  1. Jackie Smith says:

    My favorite grandparent was my Mom’s Dad (her Mom died before my birth). He always called me his “doll baby” and was very kind, loving to me. He ran a small general store, and when we visited him on Sundays, he would take me in and get snacks. However, he did not believe in opening the store on Sundays so we had to sneak in! He died when I was 14.

    I love Valerie’s books; have read several.

    • Thanks for your kind comments, Jackie. I often wonder about all the ancestors, known and unknown, who have made us what we are today.

      Looks like I may have only 3 Love Inspired books for release in 2013 but at least many of the prior ones have been made available for Kindle, etc.

  2. Paula Osborne says:

    Valerie I loved your story of Grandma Edith, she truly was an amazing strong woman. I am sure she felt honored that you wanted to spend time with her as well as you getting to hear her stories. My grandparents were not close like that, we didn’t see them often, we didn’t get far from home in my growing up years, raised in a small town with many brothers and sisters. thanks for sharing today
    Paula O(

  3. Yes, but now I’ve been to town and had a moche mint espresso so I should be good for all day.

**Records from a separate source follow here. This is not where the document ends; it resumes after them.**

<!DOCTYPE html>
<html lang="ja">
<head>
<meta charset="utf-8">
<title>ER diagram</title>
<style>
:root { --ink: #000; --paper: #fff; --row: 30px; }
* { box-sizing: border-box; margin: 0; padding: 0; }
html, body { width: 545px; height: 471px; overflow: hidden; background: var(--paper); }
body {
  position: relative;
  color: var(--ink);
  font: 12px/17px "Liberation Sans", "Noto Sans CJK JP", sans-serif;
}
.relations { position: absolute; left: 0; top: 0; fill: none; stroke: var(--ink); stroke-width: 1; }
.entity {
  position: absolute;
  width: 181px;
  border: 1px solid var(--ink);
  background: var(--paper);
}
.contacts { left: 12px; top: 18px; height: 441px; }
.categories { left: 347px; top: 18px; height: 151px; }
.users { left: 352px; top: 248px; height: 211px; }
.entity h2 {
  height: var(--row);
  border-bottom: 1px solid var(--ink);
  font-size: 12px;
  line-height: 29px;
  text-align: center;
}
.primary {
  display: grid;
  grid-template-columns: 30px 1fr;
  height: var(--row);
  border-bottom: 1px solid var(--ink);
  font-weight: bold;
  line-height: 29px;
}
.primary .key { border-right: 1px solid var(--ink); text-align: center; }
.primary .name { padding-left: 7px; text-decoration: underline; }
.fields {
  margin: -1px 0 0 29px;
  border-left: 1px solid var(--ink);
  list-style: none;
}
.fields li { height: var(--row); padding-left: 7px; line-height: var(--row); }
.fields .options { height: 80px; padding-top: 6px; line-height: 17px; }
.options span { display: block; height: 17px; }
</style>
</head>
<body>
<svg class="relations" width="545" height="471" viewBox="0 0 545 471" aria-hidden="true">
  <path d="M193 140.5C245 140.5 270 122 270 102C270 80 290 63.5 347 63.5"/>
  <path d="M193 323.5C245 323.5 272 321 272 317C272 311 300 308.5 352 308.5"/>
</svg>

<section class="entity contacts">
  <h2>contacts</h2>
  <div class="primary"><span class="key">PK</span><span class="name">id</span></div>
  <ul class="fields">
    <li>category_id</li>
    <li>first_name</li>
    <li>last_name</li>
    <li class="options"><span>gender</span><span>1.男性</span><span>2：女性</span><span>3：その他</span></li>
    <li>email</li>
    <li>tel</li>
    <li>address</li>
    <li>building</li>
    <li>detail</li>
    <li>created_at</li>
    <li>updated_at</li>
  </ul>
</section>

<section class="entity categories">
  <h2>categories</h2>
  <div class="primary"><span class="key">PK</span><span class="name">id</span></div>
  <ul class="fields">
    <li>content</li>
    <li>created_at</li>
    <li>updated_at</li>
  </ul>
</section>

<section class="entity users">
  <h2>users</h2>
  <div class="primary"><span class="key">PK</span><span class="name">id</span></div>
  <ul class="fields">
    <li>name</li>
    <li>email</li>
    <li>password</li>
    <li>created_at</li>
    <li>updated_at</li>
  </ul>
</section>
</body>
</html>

I had never tried specialty coffee until Love Inspired assigned me to write about a coffee shop like this for a book coming in Dec. 2013. Research can be fun! And fattening. She sells cookies to go with the fancy coffee.

    • StrongWomen says:

      Oh, wow–cookies too!

    • Kathy Eberly says:

      We have one of those cute little coffee shops by our house too. If I went there more I would be in real trouble. Their cookies and bars are wonderful and they have so many flavors of coffee and tea it makes my head spin!

  4. StrongWomen says:

    A slip of the finger, Val!

  5. Thanks for having me visit, Lyn. It did me good to write about my dear grandmother, “Gramma” for short. 🙂 We who live in these days of electronic wonders and instant communication are missing a lot when we bypass the personal touch. I realize the “goog old days” had many drawbacks but I do think many relationships were closer because of it. Hey, now we don’t have to lean across a back fence to gossip!


  6. Lois Richer says:

    Loved the story. Val is certainly one of the strongest women I know and a fantastic author. I only ever knew one of my grandparents, my grandfather. Val’s memories make me wish I had the legacy to cherish that she does.

  7. Kathy Eberly says:

    I enjoyed Valerie’s reflections on her grandmother. Both of my grandmother’s showed me a great deal of love but my heart was especially touched by my maternal grandmother. She helped to raise me the first three years of my life and I enjoyed the special things she did for me. One of the most special things that I will never forget is that a few days before she died she shared an endearing story about me while she was in the emergency room. I will always remember this because it was as though she was wanting to share that story one last time and somehow I knew that it would be the last time anyone would tell that story.